• **Activity**
Lines that include the string "label" are the ones to copy from the entries below.

------------------------------------------------

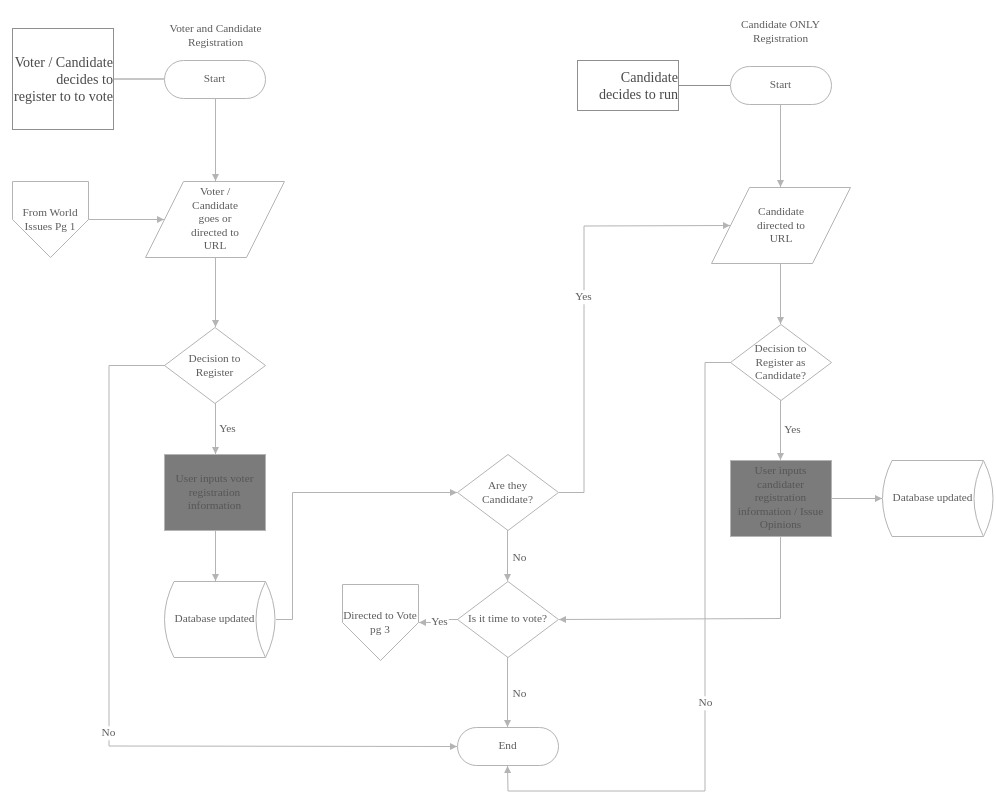
<!DOCTYPE html>
<html lang="en">
<head>
<meta charset="utf-8">
<title>Voter and Candidate Registration Flow</title>
<style>
:root {
  --paper: #ffffff;
  --line: #b4b4b4;
  --note-line: #8f8f8f;
  --text: #5c5c5c;
  --note-text: #4a4a4a;
  --process: #7b7b7b;
  --process-text: #565656;
}
* { box-sizing: border-box; }
html, body { margin: 0; background: var(--paper); }
body { width: 996px; height: 810px; overflow: hidden; }
.flowchart {
  position: relative; width: 996px; height: 810px; overflow: hidden;
  background: var(--paper); color: var(--text);
  font: 11.3px/13.5px "Liberation Serif", "Times New Roman", serif;
}
.shapes { position: absolute; left: 0; top: 0; display: block; }
.outline { fill: var(--paper); stroke: var(--line); stroke-width: 1; }
.note-box { fill: var(--paper); stroke: var(--note-line); stroke-width: 1; }
.process-box { fill: var(--process); stroke: var(--line); stroke-width: 1; }
.link { fill: none; stroke: var(--line); stroke-width: 1; }
.link.note-link { stroke: var(--note-line); }
.arrow { marker-end: url(#arrowhead); }
.arrowhead { fill: var(--line); }
.node, .title, .tag {
  position: absolute; left: var(--x); top: var(--y);
  transform: translate(-50%, -50%);
  margin: 0; text-align: center; white-space: nowrap; font-weight: normal; font-size: inherit;
}
.process { color: var(--process-text); }
.note {
  position: absolute; display: flex; align-items: center; justify-content: flex-end;
  margin: 0; text-align: right; white-space: nowrap;
  color: var(--note-text); font-size: 14.1px; line-height: 17px;
}
.note-voter { left: 12px; top: 28px; width: 101px; height: 102px; }
.note-candidate { left: 577px; top: 60px; width: 101px; height: 51px; }
.tag.on-line { background: var(--paper); padding: 0 1px; }
</style>
</head>
<body>
<main class="flowchart">
  <svg class="shapes" width="996" height="810" viewBox="0 0 996 810" aria-hidden="true">
    <defs>
      <marker id="arrowhead" markerUnits="userSpaceOnUse" markerWidth="8" markerHeight="8" refX="7" refY="4" orient="auto">
        <polygon class="arrowhead" points="0,0.5 7,4 0,7.5"/>
      </marker>
      <rect id="terminal" width="101" height="38" rx="19"/>
      <polygon id="input" points="38,0 139,0 101,76 0,76"/>
      <polygon id="decision" points="50.5,0 101,38 50.5,76 0,38"/>
      <polygon id="off-page" points="0,0 76,0 76,38 38,76 0,38"/>
      <rect id="process" width="101" height="76"/>
      <g id="database">
        <path d="M9.5,0H101Q120,38 101,76H9.5Q-9.5,38 9.5,0Z"/>
        <path d="M101,0Q82,38 101,76"/>
      </g>
    </defs>

    <g class="connectors">
      <path class="link note-link" d="M113,79H164"/>
      <path class="link note-link" d="M678,85.5H730"/>
      <path class="link arrow" d="M215.5,98V181"/>
      <path class="link arrow" d="M88,219.5H164"/>
      <path class="link arrow" d="M215.5,257V327"/>
      <path class="link arrow" d="M215.5,403V454"/>
      <path class="link arrow" d="M215.5,530V581"/>
      <path class="link arrow" d="M165,365.5H109V746L457,746.5"/>
      <path class="link arrow" d="M276,619.5H292.5V492.5H457"/>
      <path class="link arrow" d="M559,492.5H584V226L730,225.5"/>
      <path class="link arrow" d="M507.5,530V581"/>
      <path class="link arrow" d="M507.5,657V727"/>
      <path class="link arrow" d="M458,619.5H440V622.5H419"/>
      <path class="link arrow" d="M780.5,104V187"/>
      <path class="link arrow" d="M780.5,263V324"/>
      <path class="link arrow" d="M780.5,400V460"/>
      <path class="link arrow" d="M831,498.5H882"/>
      <path class="link arrow" d="M780.5,536V618.5L559,619.5"/>
      <path class="link arrow" d="M731,362.5H705V791H508L507.5,766"/>
    </g>

    <g class="nodes">
      <rect class="note-box" x="12.5" y="28.5" width="101" height="101"/>
      <rect class="note-box" x="577.5" y="60.5" width="101" height="50"/>
      <g class="outline">
        <use href="#terminal" x="164.5" y="60.5"/>
        <use href="#terminal" x="730.5" y="66.5"/>
        <use href="#terminal" x="457.5" y="727.5"/>
        <use href="#input" x="145.5" y="181.5"/>
        <use href="#input" x="711.5" y="187.5"/>
        <use href="#off-page" x="12.5" y="181.5"/>
        <use href="#off-page" x="342.5" y="584.5"/>
        <use href="#decision" x="164.5" y="327.5"/>
        <use href="#decision" x="457.5" y="454.5"/>
        <use href="#decision" x="457.5" y="581.5"/>
        <use href="#decision" x="730.5" y="324.5"/>
        <use href="#database" x="164.5" y="581.5"/>
        <use href="#database" x="882.5" y="460.5"/>
      </g>
      <g class="process-box">
        <use href="#process" x="164.5" y="454.5"/>
        <use href="#process" x="730.5" y="460.5"/>
      </g>
    </g>
  </svg>

  <h2 class="title" style="--x:215.5px;--y:35px">Voter and Candidate<br>Registration</h2>
  <h2 class="title" style="--x:780.5px;--y:31px">Candidate ONLY<br>Registration</h2>

  <p class="note note-voter">Voter / Candidate<br>decides to<br>register to to vote</p>
  <p class="note note-candidate">Candidate<br>decides to run</p>

  <p class="node" style="--x:214.5px;--y:79px">Start</p>
  <p class="node" style="--x:50px;--y:219px">From World<br>Issues Pg 1</p>
  <p class="node" style="--x:215px;--y:219px">Voter /<br>Candidate<br>goes or<br>directed to<br>URL</p>
  <p class="node" style="--x:214.5px;--y:365px">Decision to<br>Register</p>
  <p class="node process" style="--x:214.5px;--y:492px">User inputs voter<br>registration<br>information</p>
  <p class="node" style="--x:214.5px;--y:619px">Database updated</p>

  <p class="node" style="--x:507.5px;--y:492px">Are they<br>Candidate?</p>
  <p class="node" style="--x:507.5px;--y:619px">Is it time to vote?</p>
  <p class="node" style="--x:380px;--y:622px">Directed to Vote<br>pg 3</p>
  <p class="node" style="--x:507.5px;--y:746px">End</p>

  <p class="node" style="--x:780.5px;--y:85px">Start</p>
  <p class="node" style="--x:781px;--y:225px">Candidate<br>directed to<br>URL</p>
  <p class="node" style="--x:780.5px;--y:362px">Decision to<br>Register as<br>Candidate?</p>
  <p class="node process" style="--x:780.5px;--y:498px">User inputs<br>candidater<br>registration<br>information / Issue<br>Opinions</p>
  <p class="node" style="--x:932.5px;--y:498px">Database updated</p>

  <span class="tag" style="--x:227.5px;--y:429px">Yes</span>
  <span class="tag" style="--x:792.5px;--y:430px">Yes</span>
  <span class="tag" style="--x:519.5px;--y:558px">No</span>
  <span class="tag" style="--x:519.5px;--y:694px">No</span>
  <span class="tag on-line" style="--x:583.5px;--y:297px">Yes</span>
  <span class="tag on-line" style="--x:439.5px;--y:622px">Yes</span>
  <span class="tag on-line" style="--x:108.5px;--y:733px">No</span>
  <span class="tag on-line" style="--x:705.5px;--y:703px">No</span>
</main>
</body>
</html>
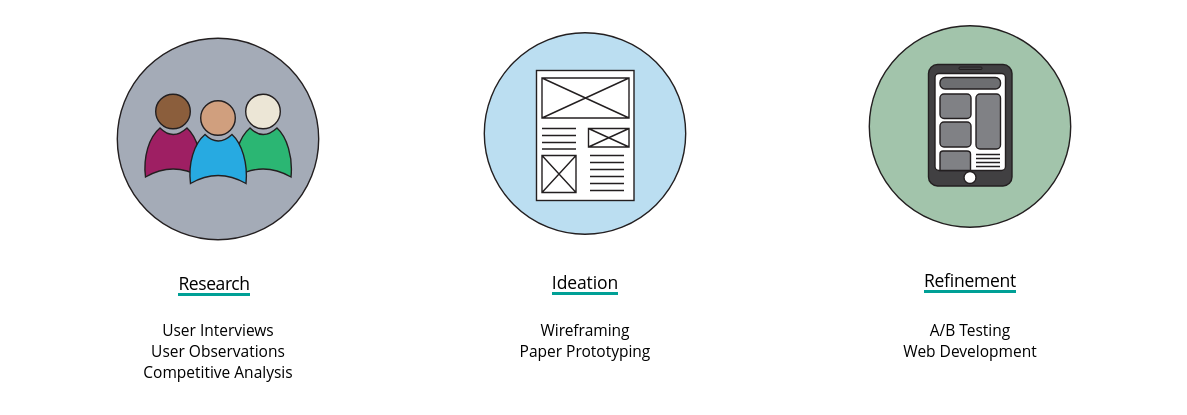
<!DOCTYPE html>
<html lang="en">
<head>
<meta charset="utf-8">
<title>Design process</title>
<style>
:root {
  --ink: #231f20;
  --accent: #00a096;
  --slate: #a4abb7;
  --sky: #bbdef1;
  --sage: #a2c4ab;
  --plum: #9e1f63;
  --blue: #27aae1;
  --green: #2bb673;
  --phone: #414042;
  --tile: #808185;
}
* { box-sizing: border-box; margin: 0; padding: 0; }
body {
  width: 1187px;
  height: 415px;
  overflow: hidden;
  background: #fff;
  color: #000;
  font-family: "Open Sans", "Noto Sans", sans-serif;
}
.process {
  display: grid;
  grid-template-columns: 367px 385px 204px;
  width: 1187px;
  height: 415px;
  padding-left: 116px;
}
.stage {
  display: flex;
  flex-direction: column;
  align-items: center;
  width: 204px;
}
.research { padding-top: 37px; --title-gap: 29px; --list-gap: 24px; --track: -.4px; }
.ideation { padding-top: 32px; --title-gap: 33px; --list-gap: 25px; --track: -.1px; }
.refinement { padding-top: 25px; --title-gap: 38px; --list-gap: 27px; --track: -.25px; }
.badge {
  display: block;
  flex: none;
  width: 204px;
  height: 204px;
  stroke: var(--ink);
  stroke-width: 1.4;
}
h2 {
  height: 26px;
  margin-top: var(--title-gap);
  border-bottom: 3px solid var(--accent);
  font-size: 17.5px;
  font-weight: 400;
  line-height: 26px;
  letter-spacing: var(--track);
  white-space: nowrap;
}
.research h2 { position: relative; left: -4px; }
ul {
  margin-top: var(--list-gap);
  list-style: none;
  font-size: 15.5px;
  line-height: 21px;
  text-align: center;
  white-space: nowrap;
}
</style>
</head>
<body>
<main class="process">
  <section class="stage research">
    <svg class="badge" viewBox="116 37 204 204" role="img" aria-label="Three people">
      <defs>
        <path id="torso" d="M145.5 177C143 157 149 137 160 128Q173 141 187 128C197 137 203 157 201 177Q173 161 145.5 177Z"/>
        <circle id="head" cx="173" cy="111.5" r="17.3"/>
      </defs>
      <circle cx="218" cy="139" r="100.7" fill="var(--slate)"/>
      <g>
        <use href="#torso" fill="var(--plum)"/>
        <use href="#head" fill="#8b5e3c"/>
      </g>
      <g transform="translate(90 0)">
        <use href="#torso" fill="var(--green)"/>
        <use href="#head" fill="#ece6d6"/>
      </g>
      <g transform="translate(45 6.5)">
        <use href="#torso" fill="var(--blue)"/>
        <use href="#head" fill="#d09f7e"/>
      </g>
    </svg>
    <h2>Research</h2>
    <ul>
      <li>User Interviews</li>
      <li>User Observations</li>
      <li>Competitive Analysis</li>
    </ul>
  </section>

  <section class="stage ideation">
    <svg class="badge" viewBox="483 32 204 204" role="img" aria-label="Paper wireframe">
      <circle cx="585" cy="133.5" r="100.7" fill="var(--sky)"/>
      <rect x="536.5" y="70.5" width="97.5" height="130" fill="#fff"/>
      <g class="image-placeholders" fill="none">
        <path d="M542 78H629V118H542ZL629 118M629 78L542 118"/>
        <path d="M588.5 128.5H629V147H588.5ZL629 147M629 128.5L588.5 147"/>
        <path d="M542 155.5H576V192.5H542ZL576 192.5M576 155.5L542 192.5"/>
      </g>
      <path class="text-lines" fill="none" d="M542 128.5H576M542 135.5H576M542 142.5H576M542 149H576M590 155.5H624M590 162.5H624M590 169.5H624M590 176.5H624M590 183.5H624M590 190.5H624"/>
    </svg>
    <h2>Ideation</h2>
    <ul>
      <li>Wireframing</li>
      <li>Paper Prototyping</li>
    </ul>
  </section>

  <section class="stage refinement">
    <svg class="badge" viewBox="868 25 204 204" role="img" aria-label="Page layout on a smartphone">
      <circle cx="970" cy="126.5" r="100.7" fill="var(--sage)"/>
      <rect x="928.5" y="64.5" width="83.5" height="121.5" rx="9" fill="var(--phone)"/>
      <rect x="959" y="67" width="23" height="2.5" rx="1" fill="var(--phone)" stroke-width="1"/>
      <rect x="935" y="73.5" width="70.5" height="97" rx="4" fill="#fff"/>
      <g class="tiles" fill="var(--tile)">
        <rect x="940" y="77.5" width="60.5" height="11.5" rx="5" fill="#6d6e71"/>
        <rect x="940" y="94" width="31" height="24.5" rx="4"/>
        <rect x="940" y="122" width="31" height="25" rx="4"/>
        <rect x="976" y="94" width="24.5" height="55" rx="4"/>
        <path d="M940 170.5V154Q940 151 943 151H967Q970.5 151 970.5 154V170.5Z"/>
      </g>
      <path class="text-lines" fill="none" d="M976 154.5H1000M976 158.5H1000M976 162.5H1000M976 166.5H1000"/>
      <circle class="home-button" cx="970" cy="177.5" r="6" fill="#fff"/>
    </svg>
    <h2>Refinement</h2>
    <ul>
      <li>A/B Testing</li>
      <li>Web Development</li>
    </ul>
  </section>
</main>
</body>
</html>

------------------------------------------------

• **Output for this task**
    <svg class="badge" viewBox="116 37 204 204" role="img" aria-label="Three people">
    <svg class="badge" viewBox="483 32 204 204" role="img" aria-label="Paper wireframe">
    <svg class="badge" viewBox="868 25 204 204" role="img" aria-label="Page layout on a smartphone">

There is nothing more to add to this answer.